-- Your instructions --
The answer must be every line of the records below that contains the word "lineTo".

-- Data extract --
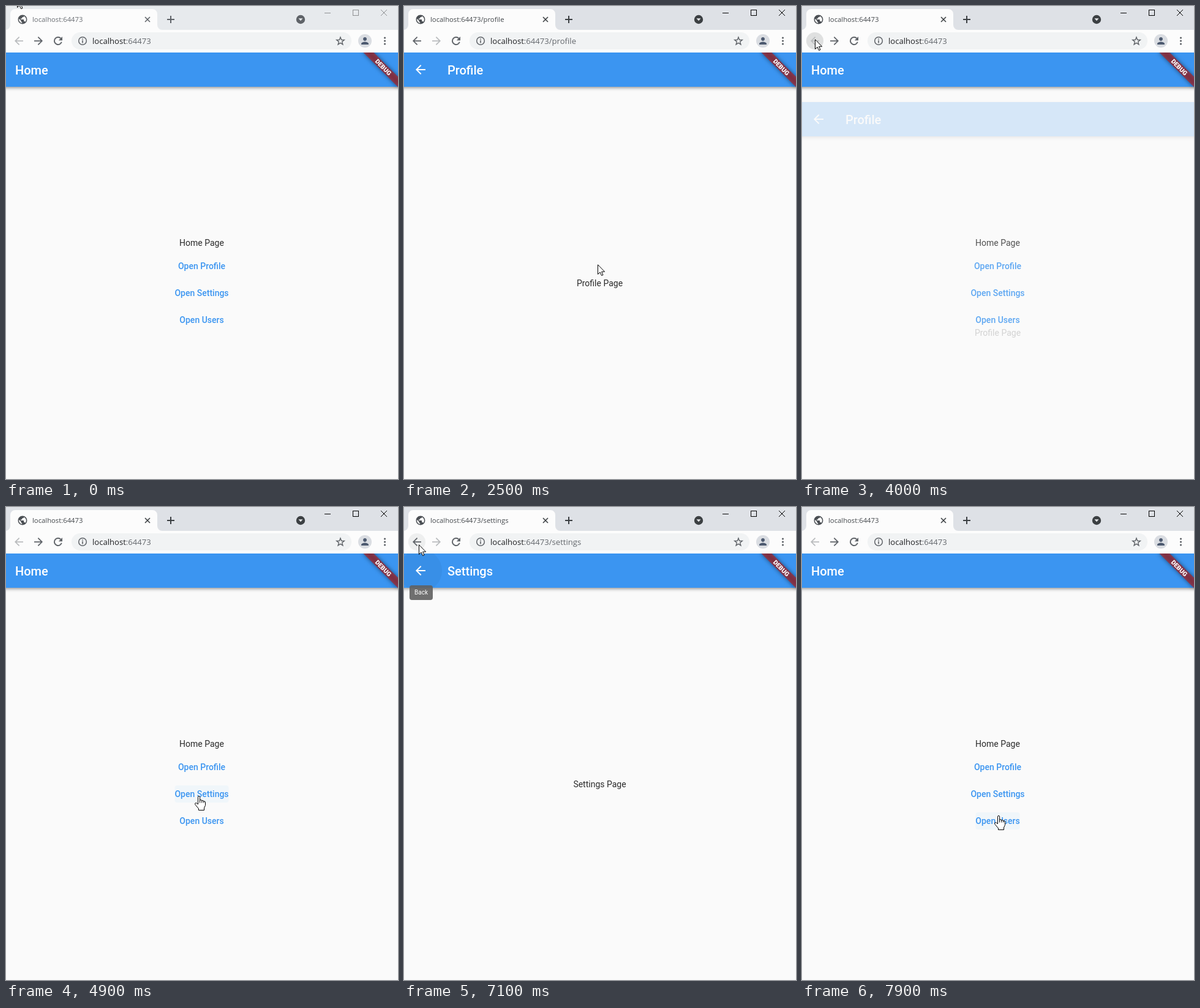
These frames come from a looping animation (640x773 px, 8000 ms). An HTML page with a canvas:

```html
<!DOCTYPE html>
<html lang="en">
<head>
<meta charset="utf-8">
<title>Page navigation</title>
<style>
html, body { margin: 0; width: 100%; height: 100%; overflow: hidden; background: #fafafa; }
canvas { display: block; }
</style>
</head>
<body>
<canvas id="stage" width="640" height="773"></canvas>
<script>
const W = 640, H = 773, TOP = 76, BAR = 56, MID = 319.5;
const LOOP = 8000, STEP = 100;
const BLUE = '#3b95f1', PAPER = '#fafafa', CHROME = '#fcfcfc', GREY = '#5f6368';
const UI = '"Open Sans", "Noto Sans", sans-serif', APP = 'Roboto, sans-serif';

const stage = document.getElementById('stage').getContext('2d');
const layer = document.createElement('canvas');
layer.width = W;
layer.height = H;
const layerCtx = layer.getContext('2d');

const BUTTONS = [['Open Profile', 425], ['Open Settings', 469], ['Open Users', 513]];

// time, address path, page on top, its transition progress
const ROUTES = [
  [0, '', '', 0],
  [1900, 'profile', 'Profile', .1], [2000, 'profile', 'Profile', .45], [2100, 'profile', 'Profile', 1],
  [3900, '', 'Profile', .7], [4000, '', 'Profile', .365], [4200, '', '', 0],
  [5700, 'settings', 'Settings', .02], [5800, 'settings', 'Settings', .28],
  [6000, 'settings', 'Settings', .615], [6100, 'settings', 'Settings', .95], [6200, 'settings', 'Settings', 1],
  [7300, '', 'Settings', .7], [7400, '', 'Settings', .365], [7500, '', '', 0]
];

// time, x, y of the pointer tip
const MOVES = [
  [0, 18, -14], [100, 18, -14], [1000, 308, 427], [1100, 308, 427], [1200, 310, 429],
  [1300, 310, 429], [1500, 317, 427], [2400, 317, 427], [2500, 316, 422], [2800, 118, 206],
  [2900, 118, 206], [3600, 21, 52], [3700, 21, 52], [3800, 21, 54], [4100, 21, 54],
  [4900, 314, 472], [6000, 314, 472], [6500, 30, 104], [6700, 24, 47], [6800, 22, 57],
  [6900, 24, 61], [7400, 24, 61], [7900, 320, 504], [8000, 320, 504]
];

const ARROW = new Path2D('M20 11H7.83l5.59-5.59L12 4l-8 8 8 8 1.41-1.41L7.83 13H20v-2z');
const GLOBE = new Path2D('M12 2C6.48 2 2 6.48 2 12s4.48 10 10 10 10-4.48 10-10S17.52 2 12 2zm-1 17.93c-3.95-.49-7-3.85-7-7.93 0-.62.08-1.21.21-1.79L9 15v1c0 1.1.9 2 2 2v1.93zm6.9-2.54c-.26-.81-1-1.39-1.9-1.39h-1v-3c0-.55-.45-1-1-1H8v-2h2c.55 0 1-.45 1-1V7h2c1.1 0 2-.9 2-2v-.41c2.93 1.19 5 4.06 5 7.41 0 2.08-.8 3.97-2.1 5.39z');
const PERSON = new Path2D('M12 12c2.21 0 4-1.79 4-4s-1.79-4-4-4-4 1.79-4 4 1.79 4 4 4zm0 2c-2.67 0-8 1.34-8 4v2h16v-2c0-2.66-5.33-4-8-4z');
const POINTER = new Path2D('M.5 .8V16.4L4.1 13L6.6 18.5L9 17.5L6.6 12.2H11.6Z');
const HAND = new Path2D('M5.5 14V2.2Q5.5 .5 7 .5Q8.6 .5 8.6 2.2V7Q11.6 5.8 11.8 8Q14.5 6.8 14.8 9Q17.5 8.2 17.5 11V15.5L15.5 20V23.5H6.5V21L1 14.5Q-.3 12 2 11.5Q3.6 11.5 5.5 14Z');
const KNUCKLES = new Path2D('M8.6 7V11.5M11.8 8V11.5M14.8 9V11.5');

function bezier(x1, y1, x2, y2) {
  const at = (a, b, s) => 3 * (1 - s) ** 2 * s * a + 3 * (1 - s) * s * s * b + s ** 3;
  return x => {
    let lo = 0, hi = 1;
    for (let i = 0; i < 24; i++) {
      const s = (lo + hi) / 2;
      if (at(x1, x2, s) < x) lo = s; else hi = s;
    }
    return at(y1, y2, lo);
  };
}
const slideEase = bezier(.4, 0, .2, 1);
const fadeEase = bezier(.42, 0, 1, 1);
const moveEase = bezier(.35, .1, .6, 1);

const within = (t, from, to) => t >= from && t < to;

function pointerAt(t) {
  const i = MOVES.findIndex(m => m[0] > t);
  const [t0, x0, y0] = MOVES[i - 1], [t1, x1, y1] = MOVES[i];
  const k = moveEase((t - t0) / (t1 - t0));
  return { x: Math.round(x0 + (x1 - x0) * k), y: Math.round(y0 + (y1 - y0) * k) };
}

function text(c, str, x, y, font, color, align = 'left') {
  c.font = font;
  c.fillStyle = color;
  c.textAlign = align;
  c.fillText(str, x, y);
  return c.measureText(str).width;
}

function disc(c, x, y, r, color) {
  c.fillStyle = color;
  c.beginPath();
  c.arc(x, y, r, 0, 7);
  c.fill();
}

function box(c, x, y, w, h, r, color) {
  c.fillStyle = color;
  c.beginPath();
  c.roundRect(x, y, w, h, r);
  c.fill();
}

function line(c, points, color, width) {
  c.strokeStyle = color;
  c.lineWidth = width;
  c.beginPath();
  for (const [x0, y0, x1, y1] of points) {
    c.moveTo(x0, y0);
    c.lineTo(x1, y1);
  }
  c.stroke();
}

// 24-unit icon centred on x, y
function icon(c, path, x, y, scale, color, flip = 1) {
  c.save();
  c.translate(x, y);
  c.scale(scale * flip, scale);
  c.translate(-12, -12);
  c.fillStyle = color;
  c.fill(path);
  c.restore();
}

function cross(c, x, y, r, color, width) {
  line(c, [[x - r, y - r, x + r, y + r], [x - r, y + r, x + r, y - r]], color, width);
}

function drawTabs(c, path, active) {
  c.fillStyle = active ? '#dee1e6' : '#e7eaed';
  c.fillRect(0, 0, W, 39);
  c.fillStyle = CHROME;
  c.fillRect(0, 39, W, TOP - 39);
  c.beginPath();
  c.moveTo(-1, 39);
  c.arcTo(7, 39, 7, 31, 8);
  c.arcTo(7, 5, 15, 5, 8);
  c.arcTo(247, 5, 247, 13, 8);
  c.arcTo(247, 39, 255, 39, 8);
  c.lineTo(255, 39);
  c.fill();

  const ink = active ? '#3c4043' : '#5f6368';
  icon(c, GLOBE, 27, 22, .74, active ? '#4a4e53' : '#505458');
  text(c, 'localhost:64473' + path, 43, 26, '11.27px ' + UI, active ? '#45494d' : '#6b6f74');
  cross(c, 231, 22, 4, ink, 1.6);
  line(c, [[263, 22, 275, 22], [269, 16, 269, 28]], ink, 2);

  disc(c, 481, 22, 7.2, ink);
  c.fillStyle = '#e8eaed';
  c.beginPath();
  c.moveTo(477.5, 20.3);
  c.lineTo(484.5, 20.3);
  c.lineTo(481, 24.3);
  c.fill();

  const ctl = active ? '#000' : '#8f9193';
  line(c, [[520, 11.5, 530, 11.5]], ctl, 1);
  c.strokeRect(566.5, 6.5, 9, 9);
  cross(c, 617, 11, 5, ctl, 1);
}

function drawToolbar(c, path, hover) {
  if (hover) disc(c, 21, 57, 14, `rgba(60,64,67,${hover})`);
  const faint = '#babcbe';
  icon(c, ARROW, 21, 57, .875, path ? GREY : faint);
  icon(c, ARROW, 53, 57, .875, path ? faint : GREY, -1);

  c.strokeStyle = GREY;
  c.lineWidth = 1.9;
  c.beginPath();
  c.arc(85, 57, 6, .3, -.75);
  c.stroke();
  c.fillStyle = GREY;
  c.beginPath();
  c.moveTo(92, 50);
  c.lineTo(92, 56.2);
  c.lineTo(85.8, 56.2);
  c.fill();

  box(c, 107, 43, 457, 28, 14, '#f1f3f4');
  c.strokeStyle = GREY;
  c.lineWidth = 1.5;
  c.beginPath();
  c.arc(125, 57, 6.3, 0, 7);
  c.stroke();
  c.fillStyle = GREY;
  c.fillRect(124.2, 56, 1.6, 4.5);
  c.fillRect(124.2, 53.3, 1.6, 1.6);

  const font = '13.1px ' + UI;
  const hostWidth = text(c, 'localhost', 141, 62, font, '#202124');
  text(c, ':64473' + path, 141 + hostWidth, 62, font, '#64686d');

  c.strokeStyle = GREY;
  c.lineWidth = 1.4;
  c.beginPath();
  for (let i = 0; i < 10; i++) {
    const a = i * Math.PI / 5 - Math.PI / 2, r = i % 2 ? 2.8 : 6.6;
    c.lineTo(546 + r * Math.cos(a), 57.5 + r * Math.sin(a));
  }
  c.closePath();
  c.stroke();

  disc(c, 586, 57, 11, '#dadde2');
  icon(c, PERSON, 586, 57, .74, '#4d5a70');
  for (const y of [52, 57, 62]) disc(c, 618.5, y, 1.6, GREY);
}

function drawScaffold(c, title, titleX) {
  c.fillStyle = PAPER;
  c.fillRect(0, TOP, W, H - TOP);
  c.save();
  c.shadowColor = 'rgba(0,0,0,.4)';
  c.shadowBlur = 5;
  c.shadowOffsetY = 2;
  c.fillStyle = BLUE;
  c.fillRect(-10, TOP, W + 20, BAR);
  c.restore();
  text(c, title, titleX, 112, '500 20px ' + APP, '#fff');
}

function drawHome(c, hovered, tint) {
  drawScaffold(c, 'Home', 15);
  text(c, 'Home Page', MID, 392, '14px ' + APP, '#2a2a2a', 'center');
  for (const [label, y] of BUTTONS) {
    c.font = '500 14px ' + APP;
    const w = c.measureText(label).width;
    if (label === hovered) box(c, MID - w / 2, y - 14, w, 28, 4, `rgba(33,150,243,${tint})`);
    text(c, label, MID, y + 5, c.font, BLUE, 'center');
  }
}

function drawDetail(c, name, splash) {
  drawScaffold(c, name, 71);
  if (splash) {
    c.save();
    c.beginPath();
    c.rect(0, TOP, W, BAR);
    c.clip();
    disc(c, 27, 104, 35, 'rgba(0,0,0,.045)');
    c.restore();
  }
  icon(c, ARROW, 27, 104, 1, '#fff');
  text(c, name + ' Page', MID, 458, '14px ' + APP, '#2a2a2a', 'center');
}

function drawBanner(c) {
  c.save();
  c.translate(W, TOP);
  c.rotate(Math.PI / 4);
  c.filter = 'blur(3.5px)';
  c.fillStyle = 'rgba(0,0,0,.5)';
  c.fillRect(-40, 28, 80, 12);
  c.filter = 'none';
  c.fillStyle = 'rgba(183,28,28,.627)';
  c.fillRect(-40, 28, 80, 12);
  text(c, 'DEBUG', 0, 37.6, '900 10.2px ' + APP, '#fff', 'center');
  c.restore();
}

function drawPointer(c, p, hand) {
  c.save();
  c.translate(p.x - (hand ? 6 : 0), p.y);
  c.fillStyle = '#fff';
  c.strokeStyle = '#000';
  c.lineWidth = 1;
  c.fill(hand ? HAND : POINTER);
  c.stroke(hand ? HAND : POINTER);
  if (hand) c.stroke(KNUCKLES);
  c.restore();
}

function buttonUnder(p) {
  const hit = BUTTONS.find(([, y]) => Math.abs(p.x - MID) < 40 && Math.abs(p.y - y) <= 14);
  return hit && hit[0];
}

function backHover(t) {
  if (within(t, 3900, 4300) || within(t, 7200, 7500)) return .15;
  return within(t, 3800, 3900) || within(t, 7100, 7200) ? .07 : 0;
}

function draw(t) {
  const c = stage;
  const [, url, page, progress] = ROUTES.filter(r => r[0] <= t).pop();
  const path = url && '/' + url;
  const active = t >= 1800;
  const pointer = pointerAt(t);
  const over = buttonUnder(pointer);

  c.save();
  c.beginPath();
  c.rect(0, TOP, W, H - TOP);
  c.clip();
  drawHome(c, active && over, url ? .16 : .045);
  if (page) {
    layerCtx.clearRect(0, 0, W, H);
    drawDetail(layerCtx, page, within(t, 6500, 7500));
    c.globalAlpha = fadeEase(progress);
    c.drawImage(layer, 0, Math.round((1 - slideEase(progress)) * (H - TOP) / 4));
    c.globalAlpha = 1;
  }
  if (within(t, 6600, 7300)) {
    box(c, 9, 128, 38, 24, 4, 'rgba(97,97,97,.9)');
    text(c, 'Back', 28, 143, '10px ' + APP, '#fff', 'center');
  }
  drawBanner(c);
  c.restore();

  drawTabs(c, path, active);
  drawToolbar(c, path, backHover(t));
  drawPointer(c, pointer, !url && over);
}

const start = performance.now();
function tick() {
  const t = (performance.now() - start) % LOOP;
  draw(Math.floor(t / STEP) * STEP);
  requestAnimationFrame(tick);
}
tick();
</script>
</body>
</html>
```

-- Completed exercise --
    c.lineTo(x1, y1);
  c.lineTo(255, 39);
  c.lineTo(484.5, 20.3);
  c.lineTo(481, 24.3);
  c.lineTo(92, 56.2);
  c.lineTo(85.8, 56.2);
    c.lineTo(546 + r * Math.cos(a), 57.5 + r * Math.sin(a));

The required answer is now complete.